### TASK PROMPT
If a line in the records below contains the word "paper", copy it.

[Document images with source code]

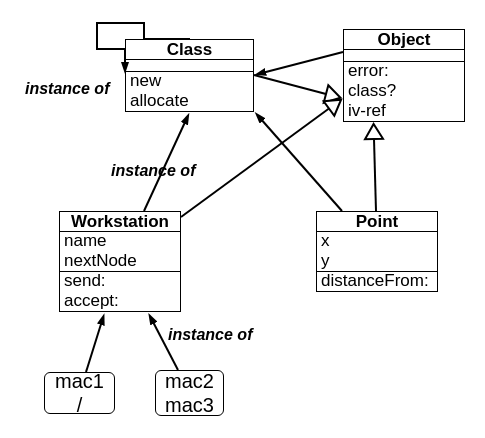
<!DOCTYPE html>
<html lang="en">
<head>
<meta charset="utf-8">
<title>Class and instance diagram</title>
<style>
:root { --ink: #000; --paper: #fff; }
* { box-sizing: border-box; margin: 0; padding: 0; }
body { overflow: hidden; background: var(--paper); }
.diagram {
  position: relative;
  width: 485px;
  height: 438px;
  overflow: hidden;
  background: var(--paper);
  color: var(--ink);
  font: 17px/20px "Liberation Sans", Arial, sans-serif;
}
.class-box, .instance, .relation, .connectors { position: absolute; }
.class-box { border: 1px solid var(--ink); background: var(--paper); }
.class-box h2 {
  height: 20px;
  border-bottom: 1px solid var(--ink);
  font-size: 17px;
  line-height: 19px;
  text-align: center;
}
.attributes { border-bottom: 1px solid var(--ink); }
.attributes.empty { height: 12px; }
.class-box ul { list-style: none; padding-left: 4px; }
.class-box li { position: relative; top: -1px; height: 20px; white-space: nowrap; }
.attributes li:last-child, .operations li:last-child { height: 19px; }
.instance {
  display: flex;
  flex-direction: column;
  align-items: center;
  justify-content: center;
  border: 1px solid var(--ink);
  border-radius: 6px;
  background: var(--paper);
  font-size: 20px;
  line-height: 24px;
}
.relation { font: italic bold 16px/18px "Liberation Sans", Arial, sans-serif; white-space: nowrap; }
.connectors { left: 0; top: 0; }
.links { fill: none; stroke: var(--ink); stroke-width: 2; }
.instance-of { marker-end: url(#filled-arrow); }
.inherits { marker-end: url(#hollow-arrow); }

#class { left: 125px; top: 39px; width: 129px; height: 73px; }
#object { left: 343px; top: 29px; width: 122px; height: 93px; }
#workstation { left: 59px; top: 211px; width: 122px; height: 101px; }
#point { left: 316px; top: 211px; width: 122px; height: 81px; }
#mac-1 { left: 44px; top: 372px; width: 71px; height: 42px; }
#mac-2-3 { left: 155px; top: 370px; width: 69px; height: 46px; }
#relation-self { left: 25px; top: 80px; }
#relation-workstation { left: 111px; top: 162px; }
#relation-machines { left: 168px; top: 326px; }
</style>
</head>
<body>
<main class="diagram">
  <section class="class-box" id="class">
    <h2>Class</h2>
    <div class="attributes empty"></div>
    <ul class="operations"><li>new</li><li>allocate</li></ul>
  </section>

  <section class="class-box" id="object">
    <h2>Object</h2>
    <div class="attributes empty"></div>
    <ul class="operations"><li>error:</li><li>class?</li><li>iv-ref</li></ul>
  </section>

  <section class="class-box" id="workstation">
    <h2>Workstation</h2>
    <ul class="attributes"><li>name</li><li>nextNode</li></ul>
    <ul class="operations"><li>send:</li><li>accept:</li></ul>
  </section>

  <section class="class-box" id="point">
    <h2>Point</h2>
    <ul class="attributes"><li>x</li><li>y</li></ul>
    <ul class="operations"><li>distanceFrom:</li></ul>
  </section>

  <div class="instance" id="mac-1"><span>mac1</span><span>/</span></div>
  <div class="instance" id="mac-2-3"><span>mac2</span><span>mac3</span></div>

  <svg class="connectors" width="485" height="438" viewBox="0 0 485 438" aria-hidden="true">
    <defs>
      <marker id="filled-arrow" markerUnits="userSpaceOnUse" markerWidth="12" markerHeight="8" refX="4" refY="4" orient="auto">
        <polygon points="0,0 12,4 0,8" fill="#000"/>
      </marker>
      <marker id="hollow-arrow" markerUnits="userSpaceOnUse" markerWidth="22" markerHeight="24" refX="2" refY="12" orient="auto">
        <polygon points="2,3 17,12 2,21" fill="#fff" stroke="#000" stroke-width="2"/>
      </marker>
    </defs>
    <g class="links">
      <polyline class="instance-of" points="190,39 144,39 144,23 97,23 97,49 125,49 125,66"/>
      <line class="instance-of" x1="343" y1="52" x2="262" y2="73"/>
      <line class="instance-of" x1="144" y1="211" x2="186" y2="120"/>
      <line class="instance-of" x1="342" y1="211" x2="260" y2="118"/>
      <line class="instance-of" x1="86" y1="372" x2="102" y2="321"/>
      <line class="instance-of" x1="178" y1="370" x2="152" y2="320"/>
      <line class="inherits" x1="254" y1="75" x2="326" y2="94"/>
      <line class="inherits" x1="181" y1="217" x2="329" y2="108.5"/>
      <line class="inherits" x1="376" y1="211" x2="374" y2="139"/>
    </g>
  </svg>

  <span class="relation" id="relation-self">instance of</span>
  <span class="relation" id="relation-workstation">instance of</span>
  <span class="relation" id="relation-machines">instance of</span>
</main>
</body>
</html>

### REPLY
:root { --ink: #000; --paper: #fff; }
body { overflow: hidden; background: var(--paper); }
  background: var(--paper);
.class-box { border: 1px solid var(--ink); background: var(--paper); }
  background: var(--paper);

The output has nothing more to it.